The first show coming our way, although it doesn’t really count, is Kristin Chenoweth: My Love Letter to Broadway. The reason it doesn’t count is because it’s a very limited run and more of a concert than a Broadway production. Still, it plays next month at the Lunt-Fontanne Theatre, undoubtedly a testament to K-Chen’s masterful career. The event will, I’ve heard, feature different songs/special guests each night.

Next up are the new Broadway revivals of Miss Saigon and Hello Dolly! which feature two of the greatest musical roles ever written for women. The two pieces themselves couldn’t be more different: Victorian-era Yonkers vs. Vietnam War, anyone? But the fact remains that newcomer Eva Noblezada and superstar Bette Midler (as the respective titular characters) are sure to give powerhouse performances and perhaps even snag some Tony Awards. We shall see.

After that comes Anastasia, a theatrical mashup of two Hollywood films (one of them animated) about the biggest Romanov family urban legend. Featuring a tunefully beautiful score by the dynamite Ahrens and Flaherty, the show stars Christy Altomare as Anya, reprising her acclaimed performance from Goodspeed, CT. She will be joined by stage veterans Ramin Karimloo and Mary Beth Peil.

Finally, it’s the ultimate diva smackdown with War Paint, a new musical about makeup mavens Helena Rubinstein and Elizabeth Arden. And who better to play these larger-than-life personalities than Patti LuPone and Christine Ebersole, respectively?! This show was the biggest hit ever for the Chicago house where it premiered. Performances begin at the Nederlander Theatre on April 6th, 2017.

Which leading lady-driven musical are you most looking forward to this season?
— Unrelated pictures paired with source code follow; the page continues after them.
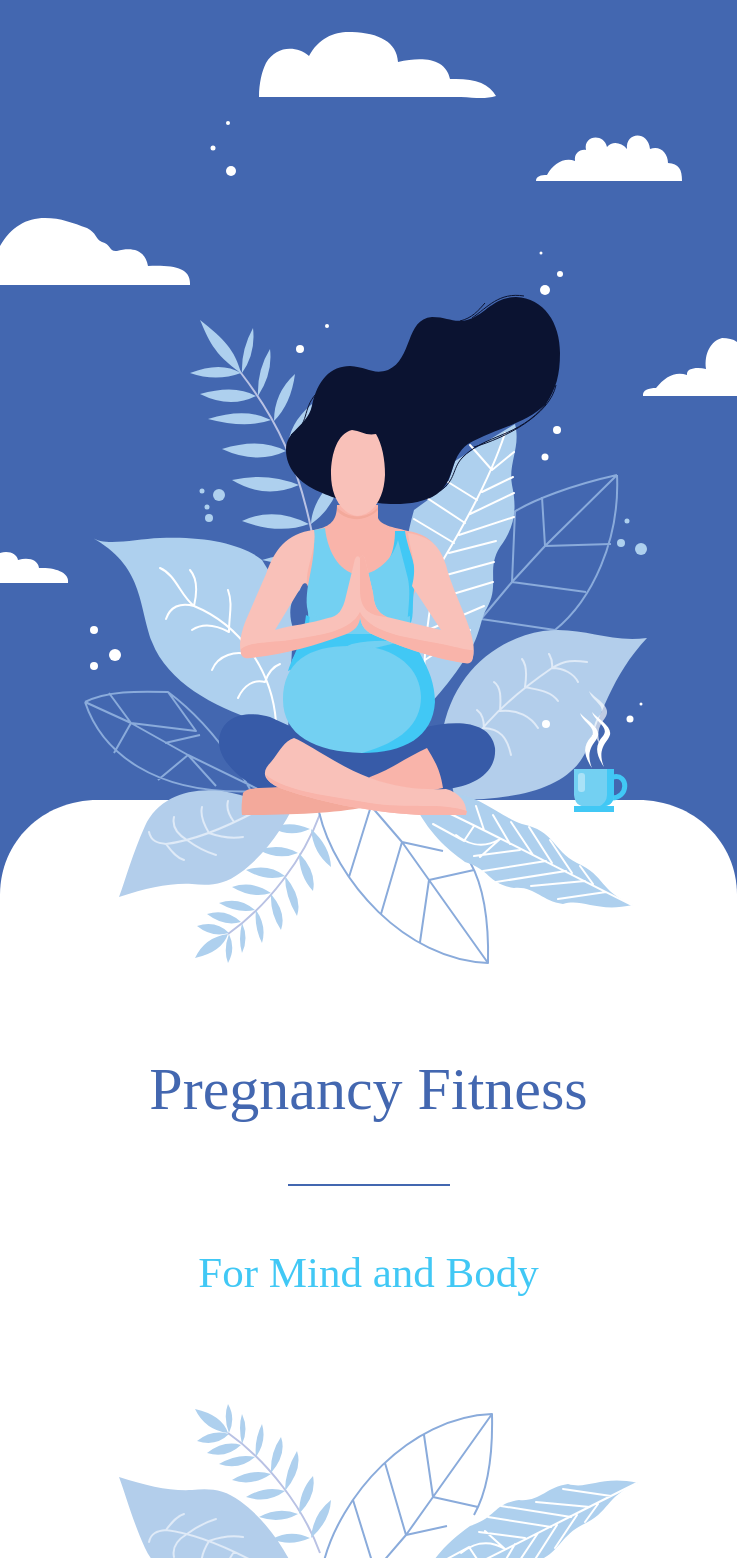
<!DOCTYPE html>
<html lang="en">
<head>
<meta charset="utf-8">
<title>Pregnancy Fitness</title>
<style>
:root{--sky:#4367b0;--white:#fff;--leaf:#aed0ee;--leaf-soft:#b3ceeb;--outline:#8aabdb;--stem:#b9c2e4;--hair:#0b1331;--skin:#f9c1b9;--skin-mid:#f9b4aa;--skin-dark:#f3a99b;--top:#73d0f2;--top-dark:#41c8f5;--pants:#375ba8}
*{box-sizing:border-box;margin:0}
body{width:737px;height:1558px;overflow:hidden;background:var(--white)}
.poster{position:relative;width:737px;height:1558px;overflow:hidden;background:var(--sky)}
.scene{position:absolute;inset:0;display:block}
.heading{position:absolute;top:1059px;left:0;width:737px;text-align:center;font-family:"Liberation Serif","TeX Gyre Pagella",serif}
h1{font-size:60px;line-height:60px;font-weight:400;color:var(--sky);white-space:nowrap}
.rule{width:162px;height:2px;margin:65px auto 0;background:var(--sky)}
.tagline{margin-top:65px;font-size:43px;line-height:43px;color:var(--top-dark);white-space:nowrap}
.white{fill:var(--white)}
.leaf{fill:var(--leaf)}
.leaf-soft{fill:var(--leaf-soft)}
.outline{fill:none;stroke:var(--outline);stroke-width:2;stroke-linejoin:round}
.vein{fill:none;stroke:var(--white);stroke-width:2;stroke-linecap:round}
.vein-soft{fill:none;stroke:#dfeaf7;stroke-width:2;stroke-linecap:round}
.stem{fill:none;stroke:var(--stem);stroke-width:2}
.hair{fill:var(--hair)}
.strand{fill:none;stroke:var(--hair);stroke-width:1}
.skin{fill:var(--skin)}
.skin-mid{fill:var(--skin-mid)}
.skin-dark{fill:var(--skin-dark)}
.top{fill:var(--top)}
.top-dark{fill:var(--top-dark)}
.pants{fill:var(--pants)}
</style>
</head>
<body>
<main class="poster">
<svg class="scene" width="737" height="1558" viewBox="0 0 737 1558" role="img" aria-label="Pregnant woman meditating among leaves under a cloudy sky">
<defs>
<g id="broad-leaf">
<path class="leaf-soft" d="M119 897C126 878 132 855 145 826C158 797 190 787 222 791C246 795 264 803 290 813C278 835 262 857 240 873C224 885 209 886 192 884C168 883 148 888 119 897Z"/>
<path class="vein-soft" d="M166 844C190 841 222 830 262 808M209 833C203 823 200 815 202 807M187 840C177 834 172 826 174 817M166 844C157 843 151 841 149 832M234 822C228 814 226 808 228 801M209 833C220 837 230 839 243 837M187 840C195 846 203 851 216 855M166 844C172 852 177 858 184 860"/>
</g>
<g id="sprig">
<path class="stem" d="M320 814C304 858 268 906 228 934"/>
<path class="leaf" d="M228 934Q205 937 195 958Q222 952 228 934M229 934Q223 950 228 963Q236 949 229 934M229 933Q216 920 197 926Q212 938 229 933M242 923Q238 940 242 953Q249 938 242 923M241 922Q226 908 207 914Q224 927 241 922M256 910Q254 927 262 943Q267 926 256 910M255 910Q239 896 219 903Q238 914 255 910M271 894Q270 914 281 930Q287 913 271 894M271 893Q252 880 232 887Q252 899 271 893M285 876Q285 896 297 916Q303 898 285 876M285 876Q268 863 246 870Q266 882 285 876M299 853Q299 876 313 891Q317 872 299 853M298 853Q280 843 259 850Q279 861 298 853M311 829Q313 853 331 867Q330 846 311 829M310 829Q290 820 272 828Q291 838 310 829"/>
</g>
<g id="outlined-leaf" class="outline">
<path d="M319 812C335 880 405 960 488 963C489 920 483 885 470 862M371 806L402 842L429 880L488 963M371 806L349 877M402 842L381 914M429 880L420 942M402 842L443 851M429 880L474 870"/>
</g>
<g id="wavy-leaf">
<path class="leaf" d="M412 800C429 834 446 848 465 862C491 870 488 884 514 888C535 886 541 901 563 904C583 898 596 913 633 905C599 891 606 876 577 863C552 850 555 831 522 824C501 817 480 795 450 793Z"/>
<path class="vein" d="M442 810C490 832 563 871 632 905M474 826L464 841L433 824M500 839L480 857M500 839C480 851 465 842 456 835M520 850L474 856M546 861L483 871M566 871L496 882M585 881L531 886M606 892L558 899M484 830L476 806M510 844L493 815M533 855L511 822M552 863L529 827M572 873L550 840M593 884L580 866"/>
</g>
<g id="steam"><path d="M592 768C582 753 584 745 591 737C598 728 583 723 580 713C588 722 604 729 596 740C588 750 588 758 592 768Z"/></g>
</defs>

<g id="clouds" class="white">
<path d="M259 97C259 83 262 71 266 63C276 46 296 45 309 56C319 37 336 31 352 32C379 33 397 42 398 62C424 56 446 59 450 79C474 78 489 83 496 96C486 99 477 98 461 97Z"/>
<path d="M536 181C536 176 541 175 547 175C553 164 564 157 575 161C574 153 580 149 586 150C583 135 604 133 607 147C612 141 621 142 627 149C625 132 648 130 650 149C660 145 668 153 668 163C679 164 682 169 682 181Z"/>
<path d="M0 246C11 227 26 218 45 218C61 218 73 223 87 228C97 233 95 239 102 242C111 244 109 252 117 251C131 247 145 249 148 266C175 265 191 268 190 285H0Z"/>
<path d="M643 396C642 390 649 388 656 388C665 377 675 371 687 375C686 368 697 367 706 369C704 353 711 341 722 338C728 338 733 339 737 342V396Z"/>
<path d="M0 553C9 550 17 554 18 560C29 557 38 560 39 568C56 567 70 573 68 583H0Z"/>
</g>
<g id="floating-dots">
<g class="white"><circle cx="228" cy="123" r="2"/><circle cx="213" cy="148" r="2.5"/><circle cx="231" cy="171" r="5"/><circle cx="541" cy="253" r="1.5"/><circle cx="560" cy="274" r="3"/><circle cx="545" cy="290" r="5"/><circle cx="327" cy="326" r="2"/><circle cx="300" cy="349" r="4"/><circle cx="557" cy="430" r="4"/><circle cx="545" cy="457" r="3.5"/><circle cx="94" cy="630" r="4"/><circle cx="115" cy="655" r="6"/><circle cx="94" cy="666" r="4"/><circle cx="630" cy="719" r="3.5"/><circle cx="641" cy="704" r="1.5"/></g>
<g class="leaf"><circle cx="202" cy="491" r="2.5"/><circle cx="219" cy="495" r="6"/><circle cx="207" cy="507" r="2.5"/><circle cx="209" cy="518" r="4"/><circle cx="627" cy="521" r="2.5"/><circle cx="621" cy="543" r="4"/><circle cx="641" cy="549" r="6"/></g>
</g>

<g id="back-leaves">
<path class="outline" d="M85 702C107 691 137 691 168 692C199 715 225 745 250 789M85 702C101 750 152 797 260 791M85 702L131 723L188 755L258 789M131 723L114 753M188 755L158 780M131 723L109 693M165 743L200 735M131 723L196 731L168 692M188 755L216 786"/>
<path class="leaf" d="M91 537C105 547 134 539 160 538C204 536 243 544 262 560Q285 553 307 555L300 590C288 600 289 617 293 628L288 730C240 718 172 693 152 642C138 604 144 566 91 537Z"/>
<path fill="#4367b0" d="M262 560L276 563L270 573Z"/>
<path class="vein" d="M194 606C240 625 272 670 276 722M194 606C180 602 170 607 166 619M194 606C198 589 197 578 190 570M194 606C180 595 176 575 160 568M229 632C229 615 233 604 228 590M229 632C214 624 201 624 192 630M250 655C236 650 218 655 212 670M250 655C252 645 254 637 250 628M265 682C254 679 244 685 238 698M265 682C268 673 272 667 280 664"/>
<path class="stem" d="M312 533C298 465 278 421 241 373Q222 348 213 337"/>
<path class="leaf" d="M241 373C213 354 208 338 200 320C224 339 235 350 241 373M242 373Q241 350 253 328Q256 353 242 373M258 396Q257 370 270 349Q273 373 258 396M274 421Q274 393 295 374Q291 404 274 421M241 373Q221 361 190 373Q216 382 241 373M256 396Q235 384 200 394Q230 409 256 396M271 420Q246 407 208 419Q246 429 271 420M286 451Q260 437 222 449Q257 465 286 451M299 485Q267 472 232 480Q265 500 299 485M309 524Q274 506 242 521Q279 535 309 524M311 524C312 505 323 490 342 470Q338 505 311 524M288 451Q287 425 312 404Q310 432 288 451"/>
<path class="outline" d="M617 475C572 485 533 500 514 512M617 475C620 540 592 600 555 630L481 619L512 582L545 546L617 475M545 546L542 497M512 582L515 512M545 546L611 544M512 582L586 592"/>
<path class="leaf" d="M515 424C521 447 508 463 512 485C518 513 513 529 500 547C486 569 500 585 487 608C479 621 482 635 463 662Q450 682 430 704L398 650C400 600 401 555 414 510L447 486L455 461Z"/>
<path class="vein" d="M505 433C490 480 461 530 443 560C430 590 425 640 424 675M492 470L470 445M477 500L448 482M465 523L424 496M454 543L414 519M441 567L411 537M492 470L514 452M482 492L513 477M470 514L514 493M459 535L514 517M449 553L496 541M439 577L494 562M433 600L493 582M428 630L484 606M425 660L470 630"/>
<path class="leaf-soft" d="M647 638C607 643 583 626 543 631C493 639 451 677 442 735L455 800C520 800 570 787 586 751C600 718 612 675 647 638Z"/>
<path class="vein-soft" d="M470 745C490 715 520 690 552 668C565 660 574 660 587 662M552 668C553 660 550 656 549 654M525 687C527 674 527 665 522 659M500 711C501 697 501 687 494 682M484 728C484 718 481 713 477 710M525 687C538 690 551 691 558 701M500 711C518 709 531 717 538 728M484 728C500 729 507 737 511 755M552 668C564 668 574 674 578 682"/>
</g>

<path id="ground" class="white" d="M0 895C0 842 42 800 98 800H638C694 800 737 842 737 895V1558H0Z"/>
<g id="ground-leaves"><use href="#sprig"/><use href="#outlined-leaf"/><use href="#wavy-leaf"/><use href="#broad-leaf"/></g>
<g id="footer-leaves">
<use href="#sprig" transform="translate(0 2367) scale(1 -1)"/>
<use href="#outlined-leaf" transform="translate(4 2377) scale(1 -1)"/>
<use href="#wavy-leaf" transform="translate(5 2388) scale(1 -1)"/>
<use href="#broad-leaf" transform="translate(0 2374) scale(1 -1)"/>
</g>

<g id="woman">
<path class="hair" d="M286 450C286 430 306 428 312 406C317 380 331 366 350 366C367 367 373 375 388 370C413 359 405 319 432 317C448 317 452 323 467 320C485 315 493 297 516 297C544 298 560 323 560 353C560 375 556 389 546 404C524 425 496 428 468 444C448 459 457 479 437 494C421 505 395 505 378 503C350 503 335 499 320 492C298 483 286 467 286 450Z"/>
<path class="strand" d="M460 321C472 318 478 311 485 303M472 318C488 307 499 292 524 296M546 404C518 438 485 434 462 458C452 469 456 480 440 491M556 385C550 415 505 438 474 447M291 435C310 424 302 409 316 394"/>
<path class="pants" d="M219 740C222 713 250 711 270 717L294 728H422C457 719 491 721 495 748C497 774 472 788 438 790L364 776L262 790C239 779 218 760 219 740Z"/>
<path class="skin-mid" d="M337 505H378V518C381 526 397 528 408 531C431 535 437 546 443 562L416 590L400 620H320L307 584L275 570C280 545 296 534 314 530C329 527 337 522 337 505Z"/>
<path class="skin-dark" d="M337 507C347 519 367 520 378 507V510C366 522 348 522 337 511Z"/>
<path class="skin" d="M331 474C331 453 338 433 352 430C361 431 366 436 376 434C382 444 385 459 385 475C384 499 373 515 357 516C342 514 331 497 331 474Z"/>
<path class="top-dark" d="M395 531L405 531C408 552 419 568 415 586C411 602 415 615 410 625C409 646 435 665 435 702C433 737 404 753 362 753C370 700 360 640 372 575C389 569 395 550 395 531Z"/>
<path class="top" d="M314 530L325 528C328 555 342 574 360 575C382 572 394 555 398 540L407 575C413 595 405 619 408 640L375 648L292 660C306 640 311 622 307 607C305 582 316 566 314 530Z"/>
<path class="top-dark" d="M306 615C317 622 333 621 346 614L410 620L409 643C390 640 371 640 352 644L288 671C295 650 303 642 306 615Z"/>
<path class="top" d="M283 700C283 661 310 645 353 646C396 645 421 669 421 697C421 724 401 742 362 753C315 752 283 735 283 700Z"/>
<path class="top" d="M310 612C321 622 337 618 351 608L391 616Q402 620 410 616V628L378 634H331L309 625Z"/>
<path class="skin" d="M314 530C286 533 274 551 266 574L246 620C239 637 238 653 244 657C273 656 312 645 340 635C357 629 360 623 360 614V558C357 554 355 558 354 563L346 596C343 610 338 617 328 618C309 624 292 625 275 630L303 584Q309 580 307 586C305 567 317 550 314 530Z"/>
<path class="skin-mid" d="M241 649C240 656 243 659 250 658C283 655 317 645 341 636C357 631 361 624 360 612C350 632 320 635 290 640C266 643 250 642 241 649Z"/>
<path class="skin" d="M408 533C432 537 440 547 446 565C452 590 470 622 473 642C475 654 473 662 467 663C431 658 397 645 376 636C362 630 360 622 360 612V558C363 553 365 557 366 563L373 593C374 606 378 613 387 617L441 630L412 586C418 565 410 551 408 533Z"/>
<path class="skin-mid" d="M473 650C474 660 472 665 464 663C430 658 397 645 374 635C362 630 360 622 360 612C370 631 399 636 425 641C451 645 468 651 473 650ZM360 558C363 553 365 557 366 563L373 593C374 607 378 613 387 617C370 616 360 610 360 590Z"/>
<path class="skin-mid" d="M427 748C432 757 440 767 443 788L332 811L370 777C390 770 407 757 427 748Z"/>
<path class="skin-dark" d="M243 793C248 786 262 789 279 787L370 806C341 813 295 815 242 815C241 809 242 800 243 793Z"/>
<path class="skin" d="M294 738C309 744 340 767 370 778C397 788 422 790 446 789C461 793 468 805 466 815H420C365 812 313 800 280 788C260 779 263 770 271 762C280 751 284 741 294 738Z"/>
<path class="skin-mid" d="M266 775C286 792 331 796 370 803C407 809 441 802 467 811L466 815H420C365 812 313 800 280 788Q267 783 266 775Z"/>
</g>

<g id="mug">
<g class="white"><use href="#steam"/><use href="#steam" transform="translate(12 -1)"/><use href="#steam" transform="translate(9 -22)" opacity=".65"/><circle cx="546" cy="724" r="4"/></g>
<path fill="none" stroke="#41c8f5" stroke-width="5" d="M613 777C629 773 629 799 611 798"/>
<path class="top" d="M574 769H614V796C613 804 609 806 601 807H586C578 806 575 803 574 795Z"/>
<path class="top-dark" d="M607 769H614V796C613 804 609 806 598 807Q607 803 607 795ZM574 806H614V812H574Z"/>
<rect x="578" y="773" width="7" height="19" rx="3" fill="#a9e2f7"/>
</g>
</svg>
<header class="heading">
<h1>Pregnancy Fitness</h1>
<div class="rule"></div>
<p class="tagline">For Mind and Body</p>
</header>
</main>
</body>
</html>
Do you have far-too-early Tony predictions? Share your thoughts in the comments!